Andrew Bishop remembers a family camping trip to Yellowstone National Park when he was seven years old as the moment when “I knew that I wanted to work for the National Park Service.” By the time he came to Wooster, the northeast Ohio native was working summers at Cuyahoga Valley National Park. His I.S. project examined the effects of environmental pollution on lichen populations in Wayne County compared to those in the Cuyahoga Valley, and it provided “a good base of fundamentals of conservation biology.”
After graduating with a degree in biology, he spent several seasons with the park service in Grand Teton National Park in Wyoming, before returning to Cuyahoga Valley as a full-time biologist and coordinator of exotic plants. The 33,000-acre park, created in 1974, encompasses land that was once home to farms, businesses, mines, and canals.
One of Bishop’s responsibilities was to develop and execute restoration strategies for individual sections of the park.
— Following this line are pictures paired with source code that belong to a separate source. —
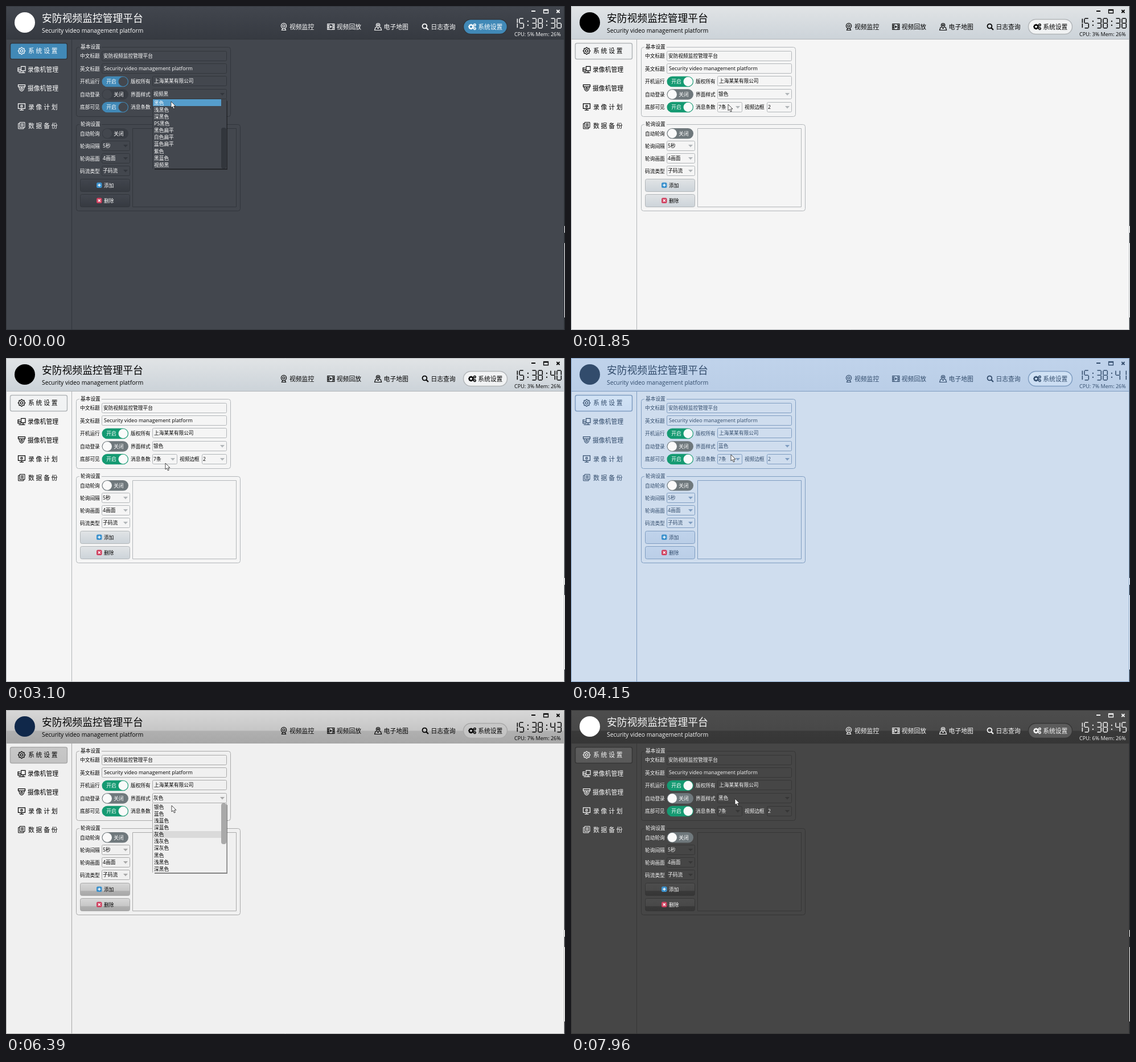
An HTML page with a canvas for the animation above (8000 ms loop, 982x570 px).

```html
<!DOCTYPE html>
<html lang="zh-CN">
<head>
<meta charset="utf-8">
<title>安防视频监控管理平台</title>
<style>
html, body { margin: 0; width: 100%; height: 100%; overflow: hidden; }
canvas { display: block; }
</style>
</head>
<body>
<canvas id="stage" width="982" height="570"></canvas>
<script>
const g = document.getElementById('stage').getContext('2d');
const LOOP = 8000, TAU = Math.PI * 2;
const FONT = '"Open Sans", "Noto Sans CJK SC", "Noto Sans CJK", sans-serif';
const STYLES = ['银色', '蓝色', '浅蓝色', '深蓝色', '灰色', '浅灰色', '深灰色', '黑色', '浅黑色',
  '深黑色', 'PS黑色', '黑色扁平', '白色扁平', '蓝色扁平', '紫色', '黑蓝色', '视频黑'];

// bar: header and button gradient, sel: selected item gradient
const base = { on: '#159a72', off: '#6f787c', knob: '#fafafa' };
const THEMES = {
  video: { name: '视频黑', text: '#ffffff', panel: '#43474e', line: '#32363c', bar: ['#42464e', '#363a41'],
    sel: ['#4189b7', '#4189b7'], hover: '#559dcc', logo: '#ffffff',
    on: '#4189b7', off: '#383c43', knob: '#43474e' },
  silver: { ...base, name: '银色', text: '#000000', panel: '#f5f5f5', line: '#b2b6b9', bar: ['#e1e4e6', '#ccd3d9'],
    sel: ['#f2f3f4', '#f0f2f3'], hover: '#e1e4e6', logo: '#000000' },
  blue: { ...base, name: '蓝色', text: '#324c6c', panel: '#cfddee', line: '#7f9dc1', bar: ['#c0d3eb', '#bacee7'],
    sel: ['#d2e3f5', '#cadcf2'], hover: '#dae8f7', logo: '#324c6c' },
  sky: { ...base, name: '浅蓝色', text: '#386487', panel: '#eaf7ff', line: '#c0dcf2', bar: ['#def0fe', '#c0def6'],
    sel: ['#def0fe', '#d4eafb'], hover: '#f2f9ff', logo: '#386487' },
  gray: { ...base, name: '灰色', text: '#000000', panel: '#f0f0f0', line: '#a9a9a9',
    bar: ['#d8d8d8', '#c6c6c6', '#b0b0b0', '#a8a8a8'],
    sel: ['#c8c8c8', '#c2c2c2'], hover: '#dadada', logo: '#10284a' },
  black: { ...base, name: '黑色', text: '#f6f6f6', panel: '#464646', line: '#363636',
    bar: ['#4d4d4d', '#484848', '#393939', '#363636'],
    sel: ['#5c5c5c', '#595959'], hover: '#5c5c5c', logo: '#ffffff' }
};

// each visit to the style list: opened, picked, style chosen
const VISITS = [[-500, 1580, 'silver'], [2130, 2980, 'blue'], [3490, 3900, 'sky'], [4550, 5580, 'gray'], [6250, 7420, 'black']];
const APPLY = 260, MOVE = 250, ROW = 12.15;
// pointer stops: arrival time, x, y
const STOPS = [[0, 290, 168], [1030, 287, 208], [1330, 276, 173], [2100, 280, 158], [2600, 280, 185], [3400, 282, 158],
  [3850, 281, 194], [4150, 281, 170], [4500, 290, 158], [5000, 296, 215], [6200, 291, 168], [6960, 290, 253], [7960, 288, 156]];
const CPU = [[0, 5], [1160, 3], [3610, 7], [7420, 6]];

let th;

const clamp = (v, lo, hi) => Math.max(lo, Math.min(hi, v));
const ease = p => p * p * (3 - 2 * p);

function mouse(t) {
  let [, x, y] = STOPS[0];
  for (const [end, tx, ty] of STOPS) {
    const p = ease(clamp((t - end) / MOVE + 1, 0, 1));
    x += (tx - x) * p;
    y += (ty - y) * p;
  }
  return [x, y];
}

function skin(t) {
  const done = VISITS.filter(v => v[1] + APPLY <= t).pop();
  return THEMES[done ? done[2] : 'video'];
}

function text(s, x, y, size = 8.7, color = th.text, align = 'left') {
  g.font = `${size}px ${FONT}`;
  g.textAlign = align;
  g.fillStyle = color;
  g.fillText(s, x, y + size * 0.37);
}

function fade(y0, y1, cols) {
  const gr = g.createLinearGradient(0, y0, 0, y1);
  const stops = cols.length > 2 ? [0, 0.62, 0.64, 1] : [0, 1];
  cols.forEach((c, i) => gr.addColorStop(stops[i], c));
  return gr;
}

function rect(x, y, w, h, color) {
  g.fillStyle = color;
  g.fillRect(x, y, w, h);
}

function round(x, y, w, h, r, color) {
  g.fillStyle = color;
  g.beginPath();
  g.roundRect(x, y, w, h, r);
  g.fill();
}

function box(x0, y0, x1, y1, r, fill, line, w = 1) {
  g.beginPath();
  g.roundRect(x0 + 0.5, y0 + 0.5, x1 - x0 - 1, y1 - y0 - 1, r);
  if (fill) { g.fillStyle = fill; g.fill(); }
  if (line) { g.strokeStyle = line; g.lineWidth = w; g.stroke(); }
}

function disc(x, y, r, color) {
  g.fillStyle = color;
  g.beginPath();
  g.arc(x, y, r, 0, TAU);
  g.fill();
}

function ring(x, y, r, w = 1.2) {
  g.lineWidth = w;
  g.beginPath();
  g.arc(x, y, r, 0, TAU);
  g.stroke();
}

function path(d, w = 1.2) {
  g.lineWidth = w;
  g.stroke(new Path2D(d));
}

// closed wavy ring with n teeth
function gear(x, y, r, n, w) {
  g.lineWidth = w;
  g.beginPath();
  for (let i = 0; i < n * 6; i++) {
    const a = i / (n * 6) * TAU, d = r * (1 + 0.14 * Math.cos(a * n));
    g.lineTo(x + d * Math.cos(a), y + d * Math.sin(a));
  }
  g.closePath();
  g.stroke();
}

const ICONS = {
  webcam() { ring(0, -1.5, 4.6); ring(0, -1.5, 2); path('M-2 3L-3.5 6H3.5L2 3'); },
  film() {
    path('M-6 -5H6V5H-6ZM-3.5 -5V5M3.5 -5V5M-6 -1.7H-3.5M-6 1.7H-3.5M3.5 -1.7H6M3.5 1.7H6');
    g.fill(new Path2D('M-1.5 -2.5L2 0L-1.5 2.5Z'));
  },
  map() { path('M0 3C-5 -2 -3.5 -6 0 -6S5 -2 0 3ZM-3 1H-4.5L-6 6H6L4.5 1H3'); ring(0, -2.6, 1.3); },
  search() { ring(-1, -1, 3.9, 1.8); path('M2 2L5.5 5.5', 2.2); },
  gears() { gear(-2.2, 0, 3.4, 8, 2.1); gear(4.2, -3.2, 1.8, 6, 1.3); gear(4.2, 3.2, 1.8, 6, 1.3); },
  gear() { gear(0, 0, 5.4, 8, 1.2); ring(0, 0, 2.2); },
  recorder() { path('M-1 -5.5H6.5V2H-1ZM-3 -3H-6.5V3H-1M-6.5 0H-1M-5 5.5H6M2.5 2V5.5'); },
  dome() { path('M-6 -6H6V-2.5H-6ZM-4.5 -2.5C-4.5 7.5 4.5 7.5 4.5 -2.5'); ring(0, 0.8, 1.6); },
  monitor() { path('M-6 -5.5H6V3H-6ZM-3.5 5.7H3.5M0 3V5.7'); ring(0, -1.2, 1.6); },
  copy() { path('M-3.5 -5.5H5.5V3.5H-3.5ZM-3.5 -3.5H-5.8V5.7H3.5V3.5M-1.5 -3H3.5M-1.5 -1H3.5M-1.5 1H3.5', 1); }
};

function icon(name, x, y) {
  g.save();
  g.translate(x, y);
  g.strokeStyle = g.fillStyle = th.text;
  ICONS[name]();
  g.restore();
}

// segments: top, upper left, upper right, middle, lower left, lower right, bottom
const SEGS = ['M.6 0H6.8', 'M0 .6V7.9', 'M7.4 .6V7.9', 'M.6 8.5H6.8', 'M0 9.1V16.4', 'M7.4 9.1V16.4', 'M.6 17H6.8'];
const DIGITS = ['012456', '25', '02346', '02356', '1235', '01356', '013456', '025', '0123456', '012356'];

function clock(str) {
  g.strokeStyle = th.text;
  [...str].forEach((ch, i) => {
    g.save();
    g.translate(890.9 + 11 * i, 21.8);
    if (ch === ':') for (const y of [4, 11]) rect(3, y, 2, 2, th.text);
    else for (const s of DIGITS[ch]) path(SEGS[s], 1.5);
    g.restore();
  });
}

function field(x0, x1, y, s, inset = 3, size) {
  box(x0, y - 9, x1, y + 9, 2, null, th.line);
  text(s, x0 + inset, y, size);
}

function combo(x0, x1, y, s) {
  field(x0, x1, y, s, 2);
  g.fillStyle = th.line;
  g.beginPath();
  g.moveTo(x1 - 12, y - 2);
  g.lineTo(x1 - 4, y - 2);
  g.lineTo(x1 - 8, y + 2.5);
  g.fill();
}

function toggle(y, on) {
  round(168.5, y - 9.3, 46.5, 18.6, 9.3, on ? th.on : th.off);
  disc(on ? 205.7 : 177.8, y, 8.2, th.knob);
  text(on ? '开启' : '关闭', on ? 185 : 198, y, 8.7, '#ffffff', 'center');
}

function group(x1, y0, y1, title) {
  box(123, y0, x1, y1, 4, null, th.line);
  rect(129, y0 - 3, 39, 7, th.panel);
  text(title, 131, y0);
}

function button(y, s, color, mark) {
  box(130, y - 11.5, 218, y + 11.5, 3, fade(y - 11, y + 11, th.bar), th.line);
  round(159, y - 5, 9.5, 9.5, 2.5, color);
  g.strokeStyle = '#ffffff';
  g.save();
  g.translate(163.8, y - 0.2);
  path(mark, 1.4);
  g.restore();
  text(s, 172, y);
}

function header(t) {
  rect(0, 0, 981, 58, fade(0, 58, th.bar));
  disc(33, 29, 18, th.logo);
  text('安防视频监控管理平台', 63, 21, 17.8);
  text('Security video management platform', 63, 43, 10.3);

  box(803, 23, 881, 50, 13, fade(23, 50, th.sel), th.line, 1.5);
  ['视频监控', '视频回放', '电子地图', '日志查询', '系统设置'].forEach((s, i) => {
    icon(['webcam', 'film', 'map', 'search', 'gears'][i], 488 + 82.8 * i, 36.5);
    text(s, 498 + 82.8 * i, 37, 10.8);
  });

  rect(923, 8, 7, 2, th.text);
  g.strokeStyle = th.text;
  path('M944.5 6.5H952.5V12.5H944.5ZM944 7.5H953', 1.3);
  path('M967.3 6.8L972.5 12M972.5 6.8L967.3 12', 1.9);

  clock('15:38:' + (37 + Math.floor((t - 150) / 965)));
  const load = CPU.filter(k => k[0] <= t).pop()[1];
  text(`CPU: ${load}% Mem: 26%`, 893, 49.5, 9.05);
}

function sidebar() {
  rect(0, 58, 981, 1, th.line);
  rect(115, 58, 1, 512, th.line);
  box(7, 65, 108, 94, 3, fade(65, 94, th.sel), th.line, 1.5);
  ['系 统 设 置', '录像机管理', '摄像机管理', '录 像 计 划', '数 据 备 份'].forEach((s, i) => {
    const y = 79 + 32.8 * i;
    icon(['gear', 'recorder', 'dome', 'monitor', 'copy'][i], 27.5, y);
    text(s, s.includes(' ') ? 39 : 38, y + 0.5, 10.8);
  });
}

function form() {
  const top = i => 88 + 22.5 * i, low = i => 224.3 + 22.1 * i;
  group(395, 72, 195, '基本设置');
  group(412, 208, 361, '轮询设置');
  ['中文标题', '英文标题', '开机运行', '自动登录', '底部可见'].forEach((s, i) => text(s, 130, top(i)));
  ['版权所有', '界面样式', '消息条数'].forEach((s, i) => text(s, 219, top(i + 2)));
  ['自动轮询', '轮询间隔', '轮询画面', '码流类型'].forEach((s, i) => text(s, 130, low(i)));
  text('视频边框', 305, top(4));

  field(168, 388, 88, '安防视频监控管理平台');
  field(168, 388, 110, 'Security video management platform', 4, 9);
  field(257, 388, 132, '上海某某有限公司');
  combo(257, 388, 155, th.name);
  combo(257, 301, 178, '7条');
  combo(344, 388, 178, '2');
  ['5秒', '4画面', '子码流'].forEach((s, i) => combo(168, 218, 246 + 22 * i, s));
  toggle(top(2), true);
  toggle(top(3), false);
  toggle(top(4), true);
  toggle(low(0), false);
  button(315.5, '添加', '#3d92cd', 'M-2.5 0H2.5M0 -2.5V2.5');
  button(342.5, '删除', '#d0405f', 'M-2 -2L2 2M2 -2L-2 2');
  box(222, 215, 405, 354, 0, null, th.line);
}

function popup(t, opened, y) {
  // wheel ticks bring the list back to its top
  const first = clamp(7 - 4 * Math.floor((t - 310) / 150), 0, 7);
  const current = STYLES.indexOf(th.name) - first;
  const row = t - opened < 300 ? current : clamp(Math.floor((y - 164) / ROW), 0, 9);
  rect(261, 167, 128, 121, 'rgba(0,0,0,.45)');
  rect(257, 164, 131, 122, th.line);
  rect(258, 164, 129, 122, th.panel);
  rect(258, Math.round(164 + row * ROW), 120, 12, th.hover);
  for (let i = 0; i < 10; i++) text(STYLES[first + i], 260, 170.3 + i * ROW);
  round(378, 164 + first / 7 * 50, 9, 72, 4, th.line);
}

function pointer(x, y) {
  g.save();
  g.translate(x, y);
  const p = new Path2D('M0 0V11L2.5 8.8L4.4 13L6.3 12.1L4.5 8.1H8Z');
  g.fillStyle = '#ffffff';
  g.fill(p);
  g.strokeStyle = '#1c1c1c';
  g.lineWidth = 0.8;
  g.stroke(p);
  g.restore();
}

// sliver of desktop showing right of the window
function edge() {
  rect(981, 0, 1, 570, '#262a2e');
  rect(981, 387, 1, 12, '#ffffff');
  rect(981, 417, 1, 131, '#ffffff');
}

function draw(t) {
  th = skin(t);
  rect(0, 0, 982, 570, th.panel);
  header(t);
  sidebar();
  form();
  box(0, 0, 981, 570, 0, null, th.line);
  edge();
  const [x, y] = mouse(t);
  const visit = VISITS.find(v => v[0] <= t && t < v[1]);
  if (visit) popup(t, visit[0], y);
  pointer(x, y);
}

function tick() {
  draw(performance.now() % LOOP);
  requestAnimationFrame(tick);
}
tick();
</script>
</body>
</html>
```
With vision, a carefully thought out plan, and thousands of hours of volunteer labor, an abandoned quarry choked with 15-foot-high swathes of autumn olive, garlic mustard, and other invasive species, could be transformed into a landscape filled with native prairie grasses and flowers, sown from seeds collected from the array of native plants that Bishop nurtured in a greenhouse next to his office at the park.
After five years at Cuyahoga Valley, Bishop decided to leave the National Park Service in 2016 for a new position as a restoration ecologist with a native plant nursery called Native Roots, Inc., a start-up run by two sisters, one of whom he had worked with in the park service.
“We are a plant nursery and consulting group that emphasizes plants native to Ohio,” Bishop says. “We work with federal, state, and local parks as well as private landowners to improve the ecological quality of their properties and we supply locally adapted plant materials.”
Bishop and his colleagues at Native Roots consult with property owners to determine their needs. Do they want to make the property more ecologically stable? More wildlife friendly? They then develop a plan around the right combination of native species to achieve that goal, and manage the project to completion. He has a small nursery at home where he can start seedlings before transporting them to the company’s main operation in Richfield.
The opportunity to join Native Roots came along just after Bishop and his wife, fellow Wooster grad Elaine Morgan Bishop, had their second child, and the flexibility provided by working at home has allowed him to take on more of the childcare and “home stuff.” But that’s not the only benefit.
“There are fabulous gems in the National Park Service,” Bishop says, “but they are oases, and the problems come from upstream, literally and figuratively. For effective conservation biology, you really need scale.” And to achieve that scale, you ultimately need what Native Roots aims to do. “It’s about getting wild habitat out into the suburbs, not just in preserved areas.”